___ MATERIAL TO PROCESS

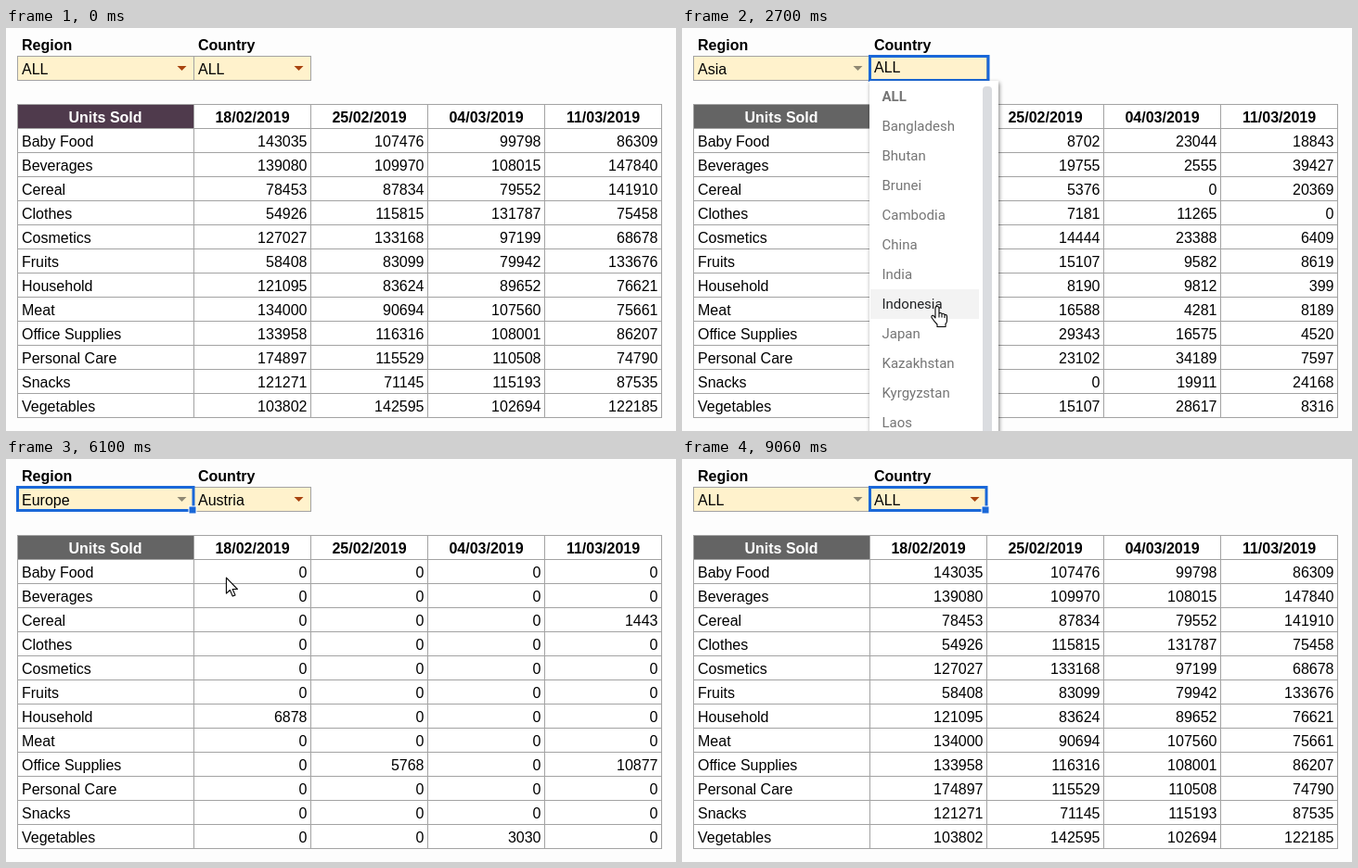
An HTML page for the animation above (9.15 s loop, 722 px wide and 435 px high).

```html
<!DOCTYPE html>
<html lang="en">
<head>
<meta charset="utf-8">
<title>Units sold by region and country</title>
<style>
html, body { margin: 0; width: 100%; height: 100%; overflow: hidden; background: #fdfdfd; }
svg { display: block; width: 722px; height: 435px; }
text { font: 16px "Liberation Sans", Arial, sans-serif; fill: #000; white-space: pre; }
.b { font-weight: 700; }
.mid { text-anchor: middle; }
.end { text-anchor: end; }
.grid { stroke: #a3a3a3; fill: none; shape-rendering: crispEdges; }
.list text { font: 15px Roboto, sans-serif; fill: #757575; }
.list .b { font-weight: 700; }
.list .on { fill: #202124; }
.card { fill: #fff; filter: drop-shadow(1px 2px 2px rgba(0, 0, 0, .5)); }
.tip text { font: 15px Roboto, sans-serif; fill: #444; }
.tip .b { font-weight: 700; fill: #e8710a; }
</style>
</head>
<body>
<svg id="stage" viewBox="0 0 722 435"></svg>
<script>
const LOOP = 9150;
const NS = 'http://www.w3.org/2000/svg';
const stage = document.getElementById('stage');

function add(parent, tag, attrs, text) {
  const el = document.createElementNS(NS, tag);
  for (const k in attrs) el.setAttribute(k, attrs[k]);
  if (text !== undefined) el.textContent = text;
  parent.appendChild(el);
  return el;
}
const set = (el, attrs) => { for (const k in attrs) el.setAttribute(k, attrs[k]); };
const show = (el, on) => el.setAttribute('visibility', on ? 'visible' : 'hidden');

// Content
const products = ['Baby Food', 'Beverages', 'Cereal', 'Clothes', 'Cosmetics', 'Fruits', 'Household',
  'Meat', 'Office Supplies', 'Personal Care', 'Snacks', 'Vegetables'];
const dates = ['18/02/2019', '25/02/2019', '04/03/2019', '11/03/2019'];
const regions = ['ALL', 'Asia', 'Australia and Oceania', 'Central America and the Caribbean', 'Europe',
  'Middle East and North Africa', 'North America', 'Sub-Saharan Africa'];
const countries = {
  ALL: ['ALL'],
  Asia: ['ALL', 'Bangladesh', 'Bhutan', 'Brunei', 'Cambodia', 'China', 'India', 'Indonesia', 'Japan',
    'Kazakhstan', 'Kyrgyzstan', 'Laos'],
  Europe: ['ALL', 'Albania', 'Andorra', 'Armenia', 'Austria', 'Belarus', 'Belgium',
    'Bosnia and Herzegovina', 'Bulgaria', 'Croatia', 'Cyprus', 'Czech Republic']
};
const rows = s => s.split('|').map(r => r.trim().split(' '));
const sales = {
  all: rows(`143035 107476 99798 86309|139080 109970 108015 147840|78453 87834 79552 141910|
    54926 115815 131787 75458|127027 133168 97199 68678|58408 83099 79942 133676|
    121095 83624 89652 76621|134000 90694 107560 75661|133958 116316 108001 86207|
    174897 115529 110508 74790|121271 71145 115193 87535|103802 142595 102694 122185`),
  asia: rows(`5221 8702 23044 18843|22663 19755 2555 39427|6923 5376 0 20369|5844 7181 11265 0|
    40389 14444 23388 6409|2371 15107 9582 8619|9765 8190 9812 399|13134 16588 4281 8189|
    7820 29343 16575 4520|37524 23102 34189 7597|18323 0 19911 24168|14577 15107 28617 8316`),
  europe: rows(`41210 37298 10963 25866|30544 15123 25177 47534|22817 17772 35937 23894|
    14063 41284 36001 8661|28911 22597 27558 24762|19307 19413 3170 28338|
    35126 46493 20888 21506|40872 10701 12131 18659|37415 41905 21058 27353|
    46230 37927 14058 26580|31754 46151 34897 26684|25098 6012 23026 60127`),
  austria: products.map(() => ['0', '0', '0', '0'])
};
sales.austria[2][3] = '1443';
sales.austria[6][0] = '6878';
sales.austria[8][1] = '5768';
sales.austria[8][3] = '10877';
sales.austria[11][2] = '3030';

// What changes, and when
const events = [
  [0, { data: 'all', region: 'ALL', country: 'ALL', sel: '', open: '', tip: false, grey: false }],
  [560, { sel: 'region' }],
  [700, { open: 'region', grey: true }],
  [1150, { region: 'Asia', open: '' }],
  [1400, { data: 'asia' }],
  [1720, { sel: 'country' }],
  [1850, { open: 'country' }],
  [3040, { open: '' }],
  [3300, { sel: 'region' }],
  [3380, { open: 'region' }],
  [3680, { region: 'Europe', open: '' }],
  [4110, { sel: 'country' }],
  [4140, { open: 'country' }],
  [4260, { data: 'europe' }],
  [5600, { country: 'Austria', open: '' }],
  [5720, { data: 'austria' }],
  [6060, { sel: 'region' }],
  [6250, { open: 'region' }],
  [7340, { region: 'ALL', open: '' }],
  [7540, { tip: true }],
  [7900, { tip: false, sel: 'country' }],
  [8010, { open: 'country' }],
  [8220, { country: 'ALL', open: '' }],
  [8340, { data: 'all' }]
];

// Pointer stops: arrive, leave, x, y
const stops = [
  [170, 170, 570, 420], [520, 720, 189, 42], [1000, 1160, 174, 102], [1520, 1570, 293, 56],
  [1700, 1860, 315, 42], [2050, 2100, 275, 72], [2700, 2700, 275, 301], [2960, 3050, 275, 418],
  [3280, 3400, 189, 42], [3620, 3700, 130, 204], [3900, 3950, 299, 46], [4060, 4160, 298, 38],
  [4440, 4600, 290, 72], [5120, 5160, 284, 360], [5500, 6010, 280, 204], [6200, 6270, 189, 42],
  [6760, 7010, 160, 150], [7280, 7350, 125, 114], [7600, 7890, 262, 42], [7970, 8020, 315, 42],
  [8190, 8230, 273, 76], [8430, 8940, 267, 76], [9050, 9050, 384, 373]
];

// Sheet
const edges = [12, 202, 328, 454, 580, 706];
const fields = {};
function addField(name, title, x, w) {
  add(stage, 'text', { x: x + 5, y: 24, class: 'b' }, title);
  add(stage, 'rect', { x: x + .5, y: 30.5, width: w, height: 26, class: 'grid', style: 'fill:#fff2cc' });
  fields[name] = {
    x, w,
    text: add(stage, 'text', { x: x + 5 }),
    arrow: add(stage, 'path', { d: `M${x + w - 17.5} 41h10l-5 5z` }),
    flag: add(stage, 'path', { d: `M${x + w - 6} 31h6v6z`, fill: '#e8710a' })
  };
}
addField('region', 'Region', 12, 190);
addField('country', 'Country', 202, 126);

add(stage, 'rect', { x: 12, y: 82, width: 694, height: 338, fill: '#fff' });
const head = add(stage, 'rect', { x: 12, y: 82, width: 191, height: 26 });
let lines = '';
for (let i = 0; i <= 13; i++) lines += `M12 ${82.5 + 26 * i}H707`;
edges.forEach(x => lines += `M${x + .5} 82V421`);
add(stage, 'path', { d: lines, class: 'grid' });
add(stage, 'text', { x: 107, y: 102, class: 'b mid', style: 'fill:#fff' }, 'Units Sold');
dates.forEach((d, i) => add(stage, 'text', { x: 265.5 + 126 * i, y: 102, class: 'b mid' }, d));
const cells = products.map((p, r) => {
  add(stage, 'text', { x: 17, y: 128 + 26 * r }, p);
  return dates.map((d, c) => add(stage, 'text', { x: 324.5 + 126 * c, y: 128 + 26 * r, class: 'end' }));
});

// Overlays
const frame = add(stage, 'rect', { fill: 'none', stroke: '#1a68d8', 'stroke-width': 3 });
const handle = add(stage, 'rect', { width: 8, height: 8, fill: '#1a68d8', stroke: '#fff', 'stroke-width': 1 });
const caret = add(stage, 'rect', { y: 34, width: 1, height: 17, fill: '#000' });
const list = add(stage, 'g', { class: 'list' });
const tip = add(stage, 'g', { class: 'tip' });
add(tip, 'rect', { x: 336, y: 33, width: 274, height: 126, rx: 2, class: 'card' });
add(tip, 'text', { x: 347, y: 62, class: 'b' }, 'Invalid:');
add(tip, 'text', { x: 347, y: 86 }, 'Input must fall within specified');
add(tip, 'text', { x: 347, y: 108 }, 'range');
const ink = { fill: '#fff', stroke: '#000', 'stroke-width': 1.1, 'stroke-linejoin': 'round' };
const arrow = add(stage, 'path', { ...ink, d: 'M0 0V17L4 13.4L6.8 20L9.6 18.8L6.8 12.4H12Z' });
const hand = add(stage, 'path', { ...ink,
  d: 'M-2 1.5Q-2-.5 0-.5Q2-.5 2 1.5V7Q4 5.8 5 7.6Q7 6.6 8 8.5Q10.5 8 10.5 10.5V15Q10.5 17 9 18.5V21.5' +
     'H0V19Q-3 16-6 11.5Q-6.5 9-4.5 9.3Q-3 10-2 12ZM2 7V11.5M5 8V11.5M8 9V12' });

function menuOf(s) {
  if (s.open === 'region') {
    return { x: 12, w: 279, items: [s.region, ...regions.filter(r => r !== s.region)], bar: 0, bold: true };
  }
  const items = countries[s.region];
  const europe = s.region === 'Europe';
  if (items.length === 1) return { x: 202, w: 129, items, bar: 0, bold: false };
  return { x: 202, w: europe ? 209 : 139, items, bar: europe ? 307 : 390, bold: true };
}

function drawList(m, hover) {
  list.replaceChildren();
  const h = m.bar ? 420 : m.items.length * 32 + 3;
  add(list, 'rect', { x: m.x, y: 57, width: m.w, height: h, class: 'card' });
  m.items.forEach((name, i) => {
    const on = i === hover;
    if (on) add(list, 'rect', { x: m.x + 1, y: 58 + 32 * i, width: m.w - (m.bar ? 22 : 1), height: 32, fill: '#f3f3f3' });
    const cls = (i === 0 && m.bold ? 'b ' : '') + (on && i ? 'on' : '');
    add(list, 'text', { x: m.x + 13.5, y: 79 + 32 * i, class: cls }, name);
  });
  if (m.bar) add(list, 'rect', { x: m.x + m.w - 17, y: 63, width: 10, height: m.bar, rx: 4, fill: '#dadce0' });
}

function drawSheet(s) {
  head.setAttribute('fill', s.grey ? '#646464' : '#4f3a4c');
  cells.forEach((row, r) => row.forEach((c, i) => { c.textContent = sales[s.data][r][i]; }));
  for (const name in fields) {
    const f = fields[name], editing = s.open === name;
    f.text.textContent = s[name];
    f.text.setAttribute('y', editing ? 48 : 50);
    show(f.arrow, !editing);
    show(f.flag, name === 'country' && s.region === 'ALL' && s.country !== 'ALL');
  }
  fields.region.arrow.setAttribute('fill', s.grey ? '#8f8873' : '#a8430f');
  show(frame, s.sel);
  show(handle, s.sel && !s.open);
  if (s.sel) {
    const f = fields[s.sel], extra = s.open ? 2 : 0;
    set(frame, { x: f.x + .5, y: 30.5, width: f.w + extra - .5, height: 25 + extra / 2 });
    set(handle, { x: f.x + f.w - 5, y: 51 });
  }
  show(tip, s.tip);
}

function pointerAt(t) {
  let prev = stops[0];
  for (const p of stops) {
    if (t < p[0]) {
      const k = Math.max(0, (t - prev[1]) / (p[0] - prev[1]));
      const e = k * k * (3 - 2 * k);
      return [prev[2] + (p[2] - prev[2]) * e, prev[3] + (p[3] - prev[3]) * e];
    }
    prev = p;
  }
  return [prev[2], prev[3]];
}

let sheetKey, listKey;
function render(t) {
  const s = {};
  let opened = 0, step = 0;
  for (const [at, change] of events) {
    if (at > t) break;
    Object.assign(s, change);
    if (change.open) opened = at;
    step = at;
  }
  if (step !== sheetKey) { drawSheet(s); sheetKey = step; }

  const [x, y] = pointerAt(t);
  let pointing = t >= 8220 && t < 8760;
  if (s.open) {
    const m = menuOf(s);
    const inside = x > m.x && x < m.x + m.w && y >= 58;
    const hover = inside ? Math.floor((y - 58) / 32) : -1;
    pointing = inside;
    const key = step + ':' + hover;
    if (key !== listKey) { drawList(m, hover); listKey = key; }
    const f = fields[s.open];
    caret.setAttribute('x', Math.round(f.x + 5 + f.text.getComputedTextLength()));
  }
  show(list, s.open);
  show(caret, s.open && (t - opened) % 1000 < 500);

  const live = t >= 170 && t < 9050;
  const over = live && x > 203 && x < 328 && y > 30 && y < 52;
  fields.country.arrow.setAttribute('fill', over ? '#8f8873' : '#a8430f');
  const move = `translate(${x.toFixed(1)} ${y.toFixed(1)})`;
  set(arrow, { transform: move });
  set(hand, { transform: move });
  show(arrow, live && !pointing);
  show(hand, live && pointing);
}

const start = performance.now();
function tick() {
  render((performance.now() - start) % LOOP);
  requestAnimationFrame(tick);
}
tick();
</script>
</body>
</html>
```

______

### ABOUT THIS EXERCISE
Please filter the data down to the lines containing the word "function".

### REPLY
function add(parent, tag, attrs, text) {
function addField(name, title, x, w) {
function menuOf(s) {
function drawList(m, hover) {
function drawSheet(s) {
function pointerAt(t) {
function render(t) {
function tick() {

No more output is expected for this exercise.